■ What is being asked ■
Beginning with the line containing "210C530 180 538" and ending with the last line, repeat the records exactly.

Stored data

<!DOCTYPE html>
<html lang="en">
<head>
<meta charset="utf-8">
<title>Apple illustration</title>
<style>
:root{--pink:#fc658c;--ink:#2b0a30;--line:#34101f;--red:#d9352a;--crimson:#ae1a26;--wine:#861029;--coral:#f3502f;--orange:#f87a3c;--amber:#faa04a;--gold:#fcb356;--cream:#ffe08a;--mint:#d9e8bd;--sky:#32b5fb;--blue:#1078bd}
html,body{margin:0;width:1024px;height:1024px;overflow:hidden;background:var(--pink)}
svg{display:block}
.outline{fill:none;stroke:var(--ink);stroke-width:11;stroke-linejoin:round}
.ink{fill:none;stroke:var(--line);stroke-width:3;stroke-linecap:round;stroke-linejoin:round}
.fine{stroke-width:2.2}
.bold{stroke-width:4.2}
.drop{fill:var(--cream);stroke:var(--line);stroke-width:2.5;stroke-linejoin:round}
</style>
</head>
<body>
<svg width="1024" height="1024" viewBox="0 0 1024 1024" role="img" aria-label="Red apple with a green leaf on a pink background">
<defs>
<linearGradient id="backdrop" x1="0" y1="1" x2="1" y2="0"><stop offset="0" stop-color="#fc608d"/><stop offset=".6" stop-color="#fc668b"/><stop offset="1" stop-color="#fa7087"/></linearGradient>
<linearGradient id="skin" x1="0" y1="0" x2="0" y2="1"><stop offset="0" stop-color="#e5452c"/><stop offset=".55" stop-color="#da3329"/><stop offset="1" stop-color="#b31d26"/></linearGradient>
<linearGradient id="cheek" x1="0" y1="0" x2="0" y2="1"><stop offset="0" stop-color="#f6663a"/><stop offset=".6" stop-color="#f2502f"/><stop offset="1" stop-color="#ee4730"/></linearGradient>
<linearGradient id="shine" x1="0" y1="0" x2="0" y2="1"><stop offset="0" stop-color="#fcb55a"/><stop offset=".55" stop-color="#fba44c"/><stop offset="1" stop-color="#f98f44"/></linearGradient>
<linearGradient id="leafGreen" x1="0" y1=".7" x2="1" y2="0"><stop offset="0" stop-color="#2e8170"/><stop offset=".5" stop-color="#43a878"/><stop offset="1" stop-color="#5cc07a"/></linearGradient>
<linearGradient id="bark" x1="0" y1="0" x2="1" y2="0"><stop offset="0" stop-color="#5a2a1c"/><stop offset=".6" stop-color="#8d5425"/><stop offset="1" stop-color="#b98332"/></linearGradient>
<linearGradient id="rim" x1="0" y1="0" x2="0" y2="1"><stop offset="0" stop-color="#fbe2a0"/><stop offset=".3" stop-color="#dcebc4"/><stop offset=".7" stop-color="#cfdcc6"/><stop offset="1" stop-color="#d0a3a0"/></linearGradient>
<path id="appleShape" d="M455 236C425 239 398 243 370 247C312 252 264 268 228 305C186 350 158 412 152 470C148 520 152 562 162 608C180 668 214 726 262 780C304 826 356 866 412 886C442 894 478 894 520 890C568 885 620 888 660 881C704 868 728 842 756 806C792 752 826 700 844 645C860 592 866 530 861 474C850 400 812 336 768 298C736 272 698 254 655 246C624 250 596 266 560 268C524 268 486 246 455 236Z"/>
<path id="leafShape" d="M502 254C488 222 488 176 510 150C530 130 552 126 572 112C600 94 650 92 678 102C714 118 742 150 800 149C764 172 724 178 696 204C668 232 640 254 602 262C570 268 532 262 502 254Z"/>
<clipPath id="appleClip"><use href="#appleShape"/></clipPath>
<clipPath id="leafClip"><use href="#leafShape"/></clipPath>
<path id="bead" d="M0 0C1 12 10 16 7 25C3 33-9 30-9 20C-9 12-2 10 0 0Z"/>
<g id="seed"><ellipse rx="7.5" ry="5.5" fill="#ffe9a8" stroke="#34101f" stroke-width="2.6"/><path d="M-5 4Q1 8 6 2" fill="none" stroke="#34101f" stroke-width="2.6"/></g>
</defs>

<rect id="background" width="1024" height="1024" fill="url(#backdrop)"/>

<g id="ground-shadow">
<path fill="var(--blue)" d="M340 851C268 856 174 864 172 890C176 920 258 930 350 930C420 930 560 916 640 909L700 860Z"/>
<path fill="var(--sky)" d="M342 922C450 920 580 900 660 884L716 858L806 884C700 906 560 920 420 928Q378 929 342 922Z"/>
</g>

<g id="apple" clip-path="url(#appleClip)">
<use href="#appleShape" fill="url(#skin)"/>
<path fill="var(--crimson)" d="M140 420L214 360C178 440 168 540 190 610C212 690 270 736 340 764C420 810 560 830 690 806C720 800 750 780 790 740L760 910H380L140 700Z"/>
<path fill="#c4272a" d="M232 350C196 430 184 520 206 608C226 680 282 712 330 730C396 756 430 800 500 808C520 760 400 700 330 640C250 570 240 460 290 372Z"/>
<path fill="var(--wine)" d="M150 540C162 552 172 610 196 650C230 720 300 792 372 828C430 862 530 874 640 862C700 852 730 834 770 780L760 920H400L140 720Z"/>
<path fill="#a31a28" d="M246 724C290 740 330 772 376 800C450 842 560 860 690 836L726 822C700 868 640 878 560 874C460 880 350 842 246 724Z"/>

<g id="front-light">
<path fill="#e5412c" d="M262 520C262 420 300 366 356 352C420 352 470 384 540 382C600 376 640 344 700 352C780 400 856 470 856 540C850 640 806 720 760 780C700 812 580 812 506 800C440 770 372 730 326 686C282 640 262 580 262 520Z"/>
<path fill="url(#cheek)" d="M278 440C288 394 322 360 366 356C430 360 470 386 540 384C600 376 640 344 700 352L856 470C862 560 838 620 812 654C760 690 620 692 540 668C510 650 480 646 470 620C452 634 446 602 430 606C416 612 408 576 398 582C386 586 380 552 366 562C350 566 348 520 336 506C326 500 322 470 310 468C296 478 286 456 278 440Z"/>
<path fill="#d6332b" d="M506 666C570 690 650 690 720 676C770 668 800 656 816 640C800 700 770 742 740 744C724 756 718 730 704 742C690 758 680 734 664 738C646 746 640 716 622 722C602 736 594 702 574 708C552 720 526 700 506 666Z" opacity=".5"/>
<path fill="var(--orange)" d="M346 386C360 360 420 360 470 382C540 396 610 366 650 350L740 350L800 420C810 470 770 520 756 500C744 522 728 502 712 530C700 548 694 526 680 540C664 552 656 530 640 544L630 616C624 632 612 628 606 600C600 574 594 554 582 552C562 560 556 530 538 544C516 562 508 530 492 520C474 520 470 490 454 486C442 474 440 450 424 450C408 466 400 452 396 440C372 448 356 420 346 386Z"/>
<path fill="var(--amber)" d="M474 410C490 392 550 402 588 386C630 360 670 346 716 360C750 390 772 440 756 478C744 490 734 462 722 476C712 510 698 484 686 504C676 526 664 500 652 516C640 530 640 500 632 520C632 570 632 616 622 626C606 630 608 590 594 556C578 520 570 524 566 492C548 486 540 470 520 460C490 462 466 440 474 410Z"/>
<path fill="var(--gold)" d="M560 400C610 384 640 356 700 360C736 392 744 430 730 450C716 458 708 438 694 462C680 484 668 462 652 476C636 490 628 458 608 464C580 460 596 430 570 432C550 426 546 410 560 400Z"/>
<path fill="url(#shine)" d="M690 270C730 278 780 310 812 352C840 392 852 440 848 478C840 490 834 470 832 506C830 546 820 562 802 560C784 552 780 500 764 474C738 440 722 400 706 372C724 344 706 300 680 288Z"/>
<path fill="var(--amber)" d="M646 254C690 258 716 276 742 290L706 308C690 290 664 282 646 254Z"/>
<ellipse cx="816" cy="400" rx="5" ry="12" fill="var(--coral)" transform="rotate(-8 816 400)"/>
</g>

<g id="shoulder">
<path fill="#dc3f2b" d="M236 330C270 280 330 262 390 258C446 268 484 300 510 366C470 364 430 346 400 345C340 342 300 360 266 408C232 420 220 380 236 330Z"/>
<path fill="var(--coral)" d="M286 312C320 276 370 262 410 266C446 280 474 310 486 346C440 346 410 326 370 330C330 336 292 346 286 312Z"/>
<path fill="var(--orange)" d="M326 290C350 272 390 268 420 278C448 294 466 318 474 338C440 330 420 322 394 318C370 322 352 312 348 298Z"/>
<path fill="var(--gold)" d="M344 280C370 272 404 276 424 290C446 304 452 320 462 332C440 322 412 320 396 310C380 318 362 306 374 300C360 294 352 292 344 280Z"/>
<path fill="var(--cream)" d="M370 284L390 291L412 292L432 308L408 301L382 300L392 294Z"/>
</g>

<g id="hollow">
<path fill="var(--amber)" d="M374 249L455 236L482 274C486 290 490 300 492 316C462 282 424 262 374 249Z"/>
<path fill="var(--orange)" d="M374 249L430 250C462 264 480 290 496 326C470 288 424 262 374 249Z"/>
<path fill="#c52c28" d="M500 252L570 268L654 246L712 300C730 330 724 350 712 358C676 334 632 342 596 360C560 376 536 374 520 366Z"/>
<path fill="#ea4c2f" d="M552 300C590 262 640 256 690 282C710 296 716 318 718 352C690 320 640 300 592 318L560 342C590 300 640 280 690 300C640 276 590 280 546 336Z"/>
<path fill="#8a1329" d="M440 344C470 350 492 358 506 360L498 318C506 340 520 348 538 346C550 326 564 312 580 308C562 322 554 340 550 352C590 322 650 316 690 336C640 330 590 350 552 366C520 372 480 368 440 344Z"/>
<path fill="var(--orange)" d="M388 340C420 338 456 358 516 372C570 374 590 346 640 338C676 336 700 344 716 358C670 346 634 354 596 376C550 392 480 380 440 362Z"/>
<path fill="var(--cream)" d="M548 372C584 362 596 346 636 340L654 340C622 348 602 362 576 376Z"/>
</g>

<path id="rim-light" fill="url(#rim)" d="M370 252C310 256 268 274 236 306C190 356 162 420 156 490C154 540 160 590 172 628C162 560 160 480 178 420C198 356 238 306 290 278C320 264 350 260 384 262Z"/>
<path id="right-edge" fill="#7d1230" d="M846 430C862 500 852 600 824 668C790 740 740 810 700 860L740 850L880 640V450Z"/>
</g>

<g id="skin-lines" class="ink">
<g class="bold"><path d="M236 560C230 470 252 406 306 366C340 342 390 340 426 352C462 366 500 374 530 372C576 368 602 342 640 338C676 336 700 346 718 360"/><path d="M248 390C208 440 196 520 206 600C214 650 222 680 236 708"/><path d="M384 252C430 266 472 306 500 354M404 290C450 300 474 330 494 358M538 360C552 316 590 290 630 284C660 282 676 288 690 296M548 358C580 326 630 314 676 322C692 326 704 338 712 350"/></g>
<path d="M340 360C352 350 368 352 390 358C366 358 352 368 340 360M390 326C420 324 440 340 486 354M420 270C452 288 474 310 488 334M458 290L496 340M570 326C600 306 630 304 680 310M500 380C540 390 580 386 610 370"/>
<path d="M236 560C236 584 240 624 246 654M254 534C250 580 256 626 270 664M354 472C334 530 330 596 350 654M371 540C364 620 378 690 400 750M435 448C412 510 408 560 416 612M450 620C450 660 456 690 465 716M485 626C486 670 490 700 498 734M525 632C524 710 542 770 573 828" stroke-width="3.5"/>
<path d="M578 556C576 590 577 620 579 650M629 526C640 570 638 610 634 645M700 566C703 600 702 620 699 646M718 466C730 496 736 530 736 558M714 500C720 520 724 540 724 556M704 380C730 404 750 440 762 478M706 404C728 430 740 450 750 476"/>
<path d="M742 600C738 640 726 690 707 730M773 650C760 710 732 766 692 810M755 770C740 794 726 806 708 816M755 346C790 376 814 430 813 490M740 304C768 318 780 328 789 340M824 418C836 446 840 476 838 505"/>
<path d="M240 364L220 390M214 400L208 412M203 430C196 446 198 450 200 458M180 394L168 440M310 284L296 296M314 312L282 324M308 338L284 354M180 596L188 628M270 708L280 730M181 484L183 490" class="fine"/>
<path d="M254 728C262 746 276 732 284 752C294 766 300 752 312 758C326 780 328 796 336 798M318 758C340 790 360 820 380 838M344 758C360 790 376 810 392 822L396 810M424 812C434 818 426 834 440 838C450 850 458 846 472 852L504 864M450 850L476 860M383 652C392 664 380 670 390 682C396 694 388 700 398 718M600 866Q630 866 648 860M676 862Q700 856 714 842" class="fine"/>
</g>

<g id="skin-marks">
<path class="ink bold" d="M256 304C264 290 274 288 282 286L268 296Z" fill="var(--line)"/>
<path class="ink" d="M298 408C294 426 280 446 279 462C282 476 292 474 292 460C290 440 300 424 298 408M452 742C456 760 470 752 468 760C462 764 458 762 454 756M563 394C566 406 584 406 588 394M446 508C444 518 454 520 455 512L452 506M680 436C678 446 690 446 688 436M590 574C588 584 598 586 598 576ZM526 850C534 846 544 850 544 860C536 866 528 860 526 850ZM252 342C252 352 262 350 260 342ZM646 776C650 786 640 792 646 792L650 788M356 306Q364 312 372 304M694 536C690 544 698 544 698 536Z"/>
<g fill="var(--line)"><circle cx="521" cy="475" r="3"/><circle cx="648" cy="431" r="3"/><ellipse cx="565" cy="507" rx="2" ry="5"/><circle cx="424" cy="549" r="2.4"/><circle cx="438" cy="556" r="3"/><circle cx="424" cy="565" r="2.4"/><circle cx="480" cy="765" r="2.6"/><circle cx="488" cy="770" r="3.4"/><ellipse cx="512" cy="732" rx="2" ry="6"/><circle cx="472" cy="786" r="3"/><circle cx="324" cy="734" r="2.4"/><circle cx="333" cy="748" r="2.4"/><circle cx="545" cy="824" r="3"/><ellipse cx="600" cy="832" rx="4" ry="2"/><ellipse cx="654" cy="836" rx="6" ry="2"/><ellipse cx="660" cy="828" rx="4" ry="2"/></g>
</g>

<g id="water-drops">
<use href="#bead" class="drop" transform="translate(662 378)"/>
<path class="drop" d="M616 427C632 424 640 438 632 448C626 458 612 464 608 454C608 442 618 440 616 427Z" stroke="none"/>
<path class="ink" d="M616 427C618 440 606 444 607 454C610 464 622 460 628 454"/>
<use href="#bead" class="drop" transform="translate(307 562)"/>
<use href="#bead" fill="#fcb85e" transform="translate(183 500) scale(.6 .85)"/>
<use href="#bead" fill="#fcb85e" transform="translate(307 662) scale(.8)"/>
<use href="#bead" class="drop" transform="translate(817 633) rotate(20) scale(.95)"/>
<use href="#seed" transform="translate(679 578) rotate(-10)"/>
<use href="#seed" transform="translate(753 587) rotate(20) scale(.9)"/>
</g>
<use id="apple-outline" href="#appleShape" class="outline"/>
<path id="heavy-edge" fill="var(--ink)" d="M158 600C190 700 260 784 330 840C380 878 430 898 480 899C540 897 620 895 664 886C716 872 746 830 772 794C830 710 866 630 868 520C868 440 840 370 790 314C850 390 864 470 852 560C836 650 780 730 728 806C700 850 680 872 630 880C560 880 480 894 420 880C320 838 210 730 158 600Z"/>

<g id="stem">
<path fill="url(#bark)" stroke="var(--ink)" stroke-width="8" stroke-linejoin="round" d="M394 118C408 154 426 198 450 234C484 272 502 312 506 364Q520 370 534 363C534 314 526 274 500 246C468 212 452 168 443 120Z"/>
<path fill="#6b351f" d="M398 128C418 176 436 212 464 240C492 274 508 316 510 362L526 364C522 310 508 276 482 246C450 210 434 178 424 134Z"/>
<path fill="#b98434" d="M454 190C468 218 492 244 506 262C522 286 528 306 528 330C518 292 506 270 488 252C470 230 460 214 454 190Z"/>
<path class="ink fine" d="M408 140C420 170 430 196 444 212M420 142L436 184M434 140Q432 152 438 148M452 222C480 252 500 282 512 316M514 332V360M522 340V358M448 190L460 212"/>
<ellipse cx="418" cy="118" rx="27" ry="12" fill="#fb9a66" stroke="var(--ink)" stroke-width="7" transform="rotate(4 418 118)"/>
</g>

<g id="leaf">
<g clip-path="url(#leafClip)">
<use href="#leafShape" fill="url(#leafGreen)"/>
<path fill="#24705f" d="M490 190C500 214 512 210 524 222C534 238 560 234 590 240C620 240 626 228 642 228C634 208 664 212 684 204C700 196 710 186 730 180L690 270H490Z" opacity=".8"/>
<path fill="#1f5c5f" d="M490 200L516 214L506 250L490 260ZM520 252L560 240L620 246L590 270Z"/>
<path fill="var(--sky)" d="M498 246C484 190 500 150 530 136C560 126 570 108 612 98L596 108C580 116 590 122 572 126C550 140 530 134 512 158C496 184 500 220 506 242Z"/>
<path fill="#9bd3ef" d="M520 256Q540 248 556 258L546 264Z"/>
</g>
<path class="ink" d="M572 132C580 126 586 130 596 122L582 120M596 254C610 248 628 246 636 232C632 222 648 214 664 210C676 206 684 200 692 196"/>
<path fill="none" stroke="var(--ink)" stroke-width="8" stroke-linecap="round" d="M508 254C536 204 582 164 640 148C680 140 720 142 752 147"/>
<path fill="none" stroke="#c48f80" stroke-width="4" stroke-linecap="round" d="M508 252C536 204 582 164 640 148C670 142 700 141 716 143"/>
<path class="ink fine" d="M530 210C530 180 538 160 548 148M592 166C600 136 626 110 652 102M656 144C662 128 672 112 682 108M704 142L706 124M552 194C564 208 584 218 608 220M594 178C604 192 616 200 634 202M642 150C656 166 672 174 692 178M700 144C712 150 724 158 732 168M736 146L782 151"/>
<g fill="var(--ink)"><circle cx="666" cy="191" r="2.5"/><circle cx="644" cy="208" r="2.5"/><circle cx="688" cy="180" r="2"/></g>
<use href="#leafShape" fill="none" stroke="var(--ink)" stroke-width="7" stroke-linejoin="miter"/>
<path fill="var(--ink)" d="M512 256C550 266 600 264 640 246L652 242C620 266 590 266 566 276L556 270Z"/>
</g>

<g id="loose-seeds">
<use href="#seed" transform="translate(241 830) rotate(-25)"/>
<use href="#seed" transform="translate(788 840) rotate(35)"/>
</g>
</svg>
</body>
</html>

■ Answer below ■
<path class="ink fine" d="M530 210C530 180 538 160 548 148M592 166C600 136 626 110 652 102M656 144C662 128 672 112 682 108M704 142L706 124M552 194C564 208 584 218 608 220M594 178C604 192 616 200 634 202M642 150C656 166 672 174 692 178M700 144C712 150 724 158 732 168M736 146L782 151"/>
<g fill="var(--ink)"><circle cx="666" cy="191" r="2.5"/><circle cx="644" cy="208" r="2.5"/><circle cx="688" cy="180" r="2"/></g>
<use href="#leafShape" fill="none" stroke="var(--ink)" stroke-width="7" stroke-linejoin="miter"/>
<path fill="var(--ink)" d="M512 256C550 266 600 264 640 246L652 242C620 266 590 266 566 276L556 270Z"/>
</g>

<g id="loose-seeds">
<use href="#seed" transform="translate(241 830) rotate(-25)"/>
<use href="#seed" transform="translate(788 840) rotate(35)"/>
</g>
</svg>
</body>
</html>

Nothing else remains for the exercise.